In many African countries, patients must pay for almost all medical diagnoses and therapies. For this reason, some immigrants in Spain are quite skeptical when you suddenly free investigations are offered. You may ask, whether the doctor takes the blood to sell it on the black market. The doctor and the Patient do not speak the same language, such misunderstandings are difficult to dissolve and also all of the important medical issues can hardly be resolved.
The project “Salud Entre Culturas” makes interpreters an important help. In 2006 was established in the Department of tropical diseases of the Ramón y Cajal hospital in Madrid. “Salud Entre Culturas” to enable people with access to health care, have no knowledge of Spanish and only limited English and knowledge of French. The are in Spain, especially men, who come from African countries South of the Sahara. The program is accessible to all.
language barriers and cultural differences to overcome
It is a question of language barriers and cultural differences to overcome. “Many do not know, what is Hepatitis. Some think that Malaria is transmitted through water, or that Aids does not exist,” says Rogelio López-Vélez, head of the program.
In a Team of five professional staff and several assistants. Interpreters take part in studies with migrants who only speak African languages. Up to 30 different African languages, as well as Romanian, Russian, and Arabic were spoken in the facility.
most of The immigrants are from Cameroon, the ivory coast, Guinea, the Ukraine and, more recently, Syria.
The 25-year-old Suleiman from Guinea went together with two friends to his first doctor’s appointment in Spain. “We were Worried whether we would understand and a diagnosis could be made,” he recalls. “In retrospect, we are very grateful for the interpreters. Without you it would have been extremely difficult.” Soon they want to get along without an interpreter: Spanish is her top priority is to learn.
This Text is part of the project “Rethink Health”. Five editorial staff to publish in the world over a period of three weeks in October of texts on the topic of health. For example, to the question of how we can remain in the face of a rapidly changing world is healthy, how this new world but also offers new possibilities for health care. The participating media are “The mirror”, “El País”, “The Sunday Times”, “The Nation” and “The Hindu”.

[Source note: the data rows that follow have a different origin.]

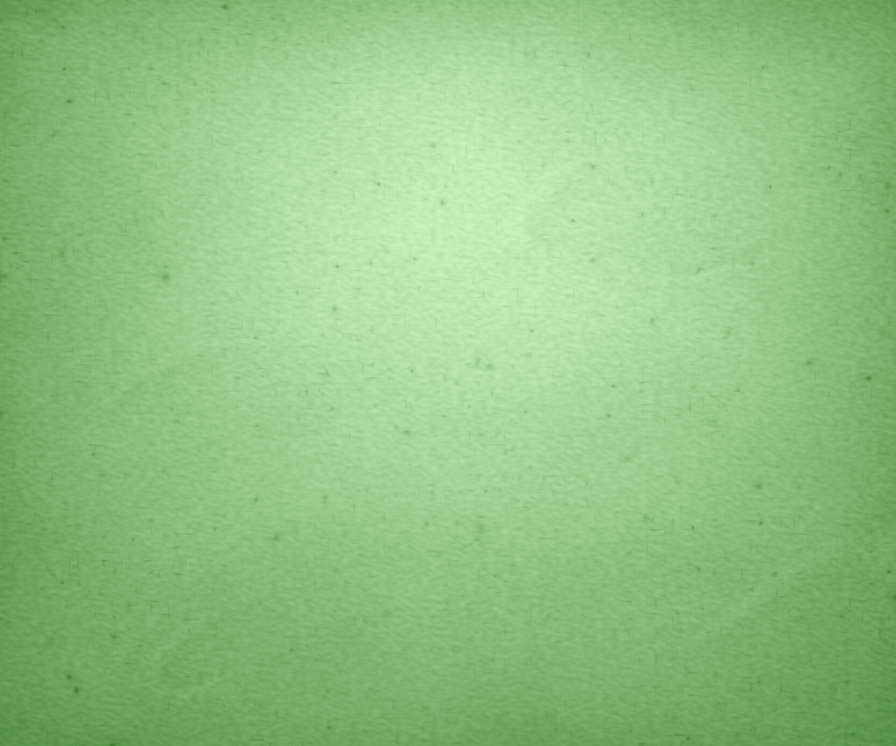
Reproduce this texture procedurally as a Shadertoy shader.

```glsl
#define SHADE_COLOR vec3(0.375, 0.605, 0.315)
#define LIGHT_COLOR vec3(0.765, 0.930, 0.705)
#define GLOW_CENTER vec2(0.52, 0.72)
#define GLOW_RADIUS 0.57
#define EDGE_SHADE 0.10
#define MOTTLE 0.13
#define GRAIN 0.17
#define FLECKS 0.20
#define CREASES 0.06
#define SPOT_DEPTH 0.38

vec2 hash2(vec2 p) {
    vec3 q = fract(p.xyx * vec3(0.1031, 0.1030, 0.0973));
    q += dot(q, q.yzx + 33.33);
    return fract((q.xx + q.yz) * q.zy);
}

vec2 gradient(vec2 cell) {
    float angle = 6.28318 * hash2(cell).x;
    return vec2(cos(angle), sin(angle));
}

float gradientNoise(vec2 p) {
    vec2 i = floor(p), f = p - i;
    vec2 u = f * f * f * (f * (f * 6.0 - 15.0) + 10.0);
    vec2 e = vec2(0.0, 1.0);
    float low = mix(dot(gradient(i), f), dot(gradient(i + e.yx), f - e.yx), u.x);
    float high = mix(dot(gradient(i + e), f - e), dot(gradient(i + e.yy), f - e.yy), u.x);
    return mix(low, high, u.y);
}

float fbm(vec2 p) {
    float sum = 0.0, amp = 0.6;
    for (int i = 0; i < 4; i++) {
        sum += amp * gradientNoise(p);
        p = mat2(1.6, 1.2, -1.2, 1.6) * p + 7.3;
        amp *= 0.55;
    }
    return sum;
}

// Off-centre glow that falls faster towards the top, with shaded borders
float glow(vec2 p, float aspect) {
    vec2 d = p - GLOW_CENTER * vec2(aspect, 1.0);
    d.y *= d.y > 0.0 ? 1.45 : 0.97;
    vec2 border = min(p, vec2(aspect, 1.0) - p);
    float edge = exp(-border.x / 0.05) + exp(-border.y / 0.05);
    return exp(-dot(d, d) / (GLOW_RADIUS * GLOW_RADIUS)) - EDGE_SHADE * edge;
}

// Fine fibres, lying mostly sideways
float grain(vec2 p) {
    p.y += 0.12 * p.x + 0.006 * gradientNoise(p * 9.0);
    return 0.45 * gradientNoise(p * vec2(47.0, 131.0))
         + 0.75 * gradientNoise(p * vec2(103.0, 197.0) + 31.7);
}

// Short dark threads in both directions of the weave
float flecks(vec2 p) {
    float across = gradientNoise(p * vec2(61.0, 167.0) + 5.1);
    float upright = gradientNoise(p * vec2(173.0, 53.0) + 81.4);
    float patches = 0.65 + 0.8 * gradientNoise(p * 7.0 + 3.0);
    return patches * (smoothstep(0.28, 0.62, across) + 0.8 * smoothstep(0.30, 0.62, upright));
}

// Faint lit folds that fade in and out
float creases(vec2 p) {
    p.y -= 0.22 * p.x;
    float fold = gradientNoise(p * vec2(2.3, 6.0) + 0.15 * fbm(p * 12.0) + 14.2);
    float mask = smoothstep(0.05, 0.4, gradientNoise(p * vec2(4.0, 6.0) + 40.6));
    return mask * (smoothstep(0.07, 0.0, abs(fold)) - 0.6 * smoothstep(0.08, 0.0, abs(fold + 0.09)));
}

// Sparse stains and specks, from large and soft to small and dark
float spots(vec2 p) {
    float sum = 0.0;
    for (int i = 0; i < 4; i++) {
        float layer = float(i);
        float cells = 4.0 + 5.0 * layer;
        vec2 q = p * cells + 19.7 * layer;
        vec2 id = floor(q);
        vec2 place = hash2(id + 3.1), kind = hash2(id + 57.9);
        vec2 d = (q - id - 0.25 - 0.5 * place) / cells;
        float angle = 6.28318 * place.y;
        d = mat2(cos(angle), -sin(angle), sin(angle), cos(angle)) * d;
        d.x *= mix(0.55, 1.0, kind.y);
        float radius = mix(0.0055, 0.0022, layer / 3.0) * mix(0.6, 1.2, kind.y);
        float core = exp(-dot(d, d) / (radius * radius));
        float halo = 0.18 * exp(-dot(d, d) / (9.0 * radius * radius));
        sum += step(kind.x, 0.20) * mix(0.25, 1.0, place.x) * (core + halo);
    }
    return sum;
}

void mainImage(out vec4 fragColor, in vec2 fragCoord) {
    vec2 p = fragCoord / iResolution.y;
    float aspect = iResolution.x / iResolution.y;

    float tone = glow(p, aspect);
    tone += MOTTLE * fbm(p * vec2(3.5, 5.0) + 11.0);
    tone += GRAIN * grain(p);
    tone -= FLECKS * flecks(p);
    tone += CREASES * creases(p);
    tone -= SPOT_DEPTH * spots(p);

    vec3 color = mix(SHADE_COLOR, LIGHT_COLOR, clamp(tone, -0.5, 1.08));
    fragColor = vec4(color, 1.0);
}
```
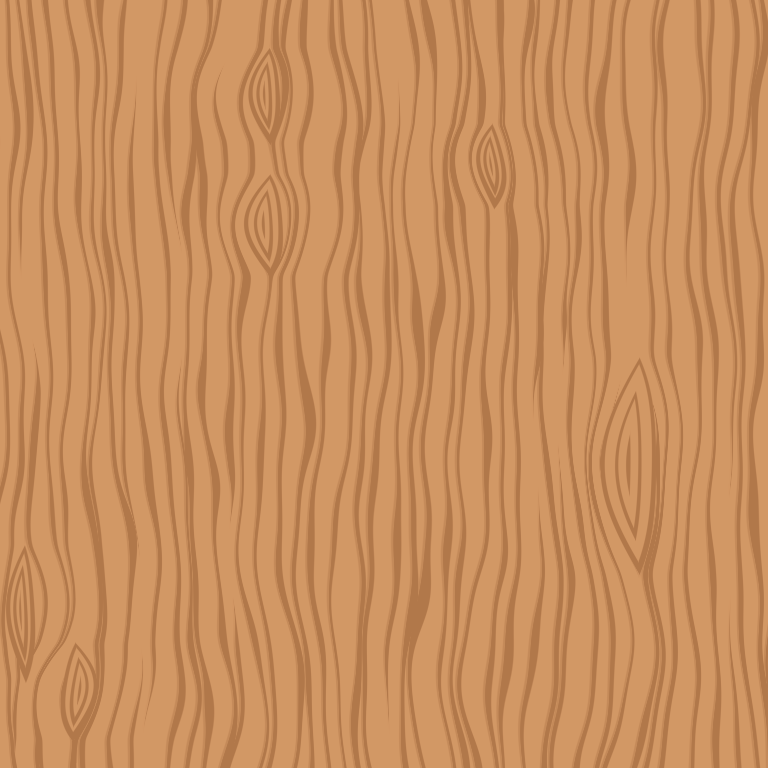
Reproduce this texture procedurally as a Shadertoy shader.

```glsl
// Flat illustrated wood grain: wavy vertical strokes flowing around almond knots.

const vec3 WOOD = vec3(0.825, 0.595, 0.395);
const vec3 GRAIN = vec3(0.695, 0.470, 0.290);
const float LINES = 44.0;        // strokes across the canvas
const float HALF_WIDTH = 0.115;  // half stroke, in line spacings
const float SWELL = 0.19;        // extra half width at the bulges
const float SHADOW = 0.42;       // strength of the soft left edge
const float SHADOW_WIDTH = 0.14; // in line spacings
const float KNOT_REACH = 0.06;   // how far a knot bends the grain
const float RING_HALF = 0.0028;  // half stroke of knot rings
const int KNOTS = 6;

// Knot centre (xy) and half size (zw)
const vec4 KNOT[KNOTS] = vec4[KNOTS](
    vec4(0.348, 0.876, 0.019, 0.060), vec4(0.348, 0.707, 0.024, 0.065),
    vec4(0.641, 0.785, 0.017, 0.052), vec4(0.826, 0.395, 0.036, 0.140),
    vec4(0.030, 0.203, 0.017, 0.085), vec4(0.100, 0.100, 0.022, 0.062));

float hash(float n) {
    return fract(sin(n * 12.9898) * 43758.5453);
}

// Position inside a knot: x across, y along in half heights
vec2 knotSpace(vec2 p, vec4 knot) {
    vec2 d = p - knot.xy;
    float t = d.y / knot.w;
    d.x += knot.z * 0.22 * sin(t * 2.6 + knot.x * 40.0);
    return vec2(d.x, t);
}

// Sideways push that opens the grain around a knot
float knotPush(vec2 k, vec4 knot) {
    float q = 1.0 - k.y * k.y;
    float w = knot.z * 0.5 * (q + sqrt(q * q + 0.03));
    float x = abs(k.x);
    return sign(k.x) * min(x, w * exp(-max(x - w, 0.0) / KNOT_REACH));
}

// Concentric pointed rings and a dark sliver at the heart
float knotRings(vec2 k, vec4 knot, float level, float px) {
    float slope = length(vec2(1.0 / knot.z, 2.0 * k.y / knot.w));
    float stroke = RING_HALF * (1.0 - 0.35 * k.y);
    float outer = abs(level - 0.93) / slope - stroke;
    float inner = abs(level - 0.42) / slope - stroke * 0.75;
    float heart = (level - 0.08) / slope;
    return 1.0 - smoothstep(-px, px, min(min(outer, inner), heart));
}

// Bends shared by neighbouring strokes
float sharedWave(vec2 p) {
    return 0.010 * sin(8.0 * p.y + 11.0 * p.x + 1.3 * sin(5.0 * p.y))
         + 0.005 * sin(19.0 * p.y - 15.0 * p.x + 2.0)
         + 0.0018 * sin(43.0 * p.y + 27.0 * p.x);
}

// Half width on one side of a stroke, with occasional bulges
float strokeSide(float y, float seed) {
    float phase = 6.2832 * hash(seed);
    float wave = 0.5 + 0.5 * sin(y * (11.0 + 9.0 * hash(seed + 3.7)) + phase);
    return HALF_WIDTH * (0.85 + 0.3 * sin(y * 5.0 + phase * 3.0))
         + SWELL * pow(wave, 7.0) * hash(seed + 8.1) * 1.5;
}

// Returns ink and shadow coverage of the long strokes
vec2 grainLines(float x, float y, float px) {
    float u = x * LINES;
    float aa = px * LINES;
    vec2 cover = vec2(0.0);
    for (int j = -2; j <= 2; j++) {
        float id = floor(u) + float(j);
        float h = hash(id + 17.0);
        float phase = 6.2832 * h;
        float centre = id + 0.5 + 0.55 * (hash(id + 71.0) - 0.5)
            + 0.30 * sin(y * (4.0 + 3.0 * h) + phase)
            + 0.16 * sin(y * (12.0 + 5.0 * h) + phase * 5.0);
        // Some strokes taper away and start again
        float taper = smoothstep(-0.95, -0.45, sin(y * (6.0 + 4.0 * h) + phase * 7.0));
        float whole = mix(1.0, taper, step(0.72, hash(id + 39.0)));
        float left = strokeSide(y, id + 101.0) * whole;
        float right = strokeSide(y, id + 211.0) * whole;
        float d = u - centre;
        float edge = max(-d - left, d - right);
        float ink = (1.0 - smoothstep(-aa, aa, edge)) * smoothstep(0.0, 0.08, whole);
        float soft = 1.0 - smoothstep(SHADOW_WIDTH * 0.4, SHADOW_WIDTH, -d - left);
        soft *= step(d, 0.0) * whole;
        cover = max(cover, vec2(ink, soft));
    }
    return cover;
}

void mainImage(out vec4 fragColor, in vec2 fragCoord) {
    vec2 p = fragCoord / iResolution.y;
    float px = 0.75 / iResolution.y;

    // Knots: bend the grain and draw rings
    float shift = 0.0;
    float inside = 0.0;
    float rings = 0.0;
    for (int i = 0; i < KNOTS; i++) {
        vec2 k = knotSpace(p, KNOT[i]);
        float level = abs(k.x) / KNOT[i].z + k.y * k.y;
        shift += knotPush(k, KNOT[i]);
        inside = max(inside, 1.0 - smoothstep(0.95, 1.0, level));
        rings = max(rings, knotRings(k, KNOT[i], level, px));
    }

    // Strokes outside the knots
    float x = p.x - shift;
    vec2 lines = grainLines(x + sharedWave(vec2(x, p.y)), p.y, px);
    float ink = max(lines.x, SHADOW * lines.y) * (1.0 - inside);

    fragColor = vec4(mix(WOOD, GRAIN, max(ink, rings)), 1.0);
}
```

“Salud Entre Culturas” was created during the Cayuco migration crisis in 2006, when the 39.180 people in the small fishing Ferry boats attempted in the direction of the Canary Islands. Since then, more than 5700 migrants were treated, and nearly 10,000 took part in the Workshops, which aim to raise awareness of issues such as tuberculosis, HIV, and sex education. In the year 2017, the health Council of Madrid made the program officially recognized the importance of culture and language mediators.
the attitude of the people changes through the Workshops, has been analyzed already. Accordingly, only 47 percent of the participants recognized at the beginning of the existence of Aids, at the end of the workshop, the share was 95 percent.
Rethink Health interpreters for migrants “Doctors should have to paint any pictures” of health care were Finally trained someone to
hear the problem is quarter-time In the framework of the project, several Africans, in order to convey health-related topics. One of them is Serge Hoys from Cameroon. “In Cameroon there are more than 187 official dialects,” he explains. “Imagine to communicate with people who only speak these languages.”
The conditions under which people from sub-Saharan arrive Africa here, be hard. “Some of them have never been in a doctor’s office, a hospital, were vaccinated against the flu. We must never forget,” he says. “We are committed to ensuring that interpreters are part of the public health system. Doctors should have to paint for your patients, no pictures.”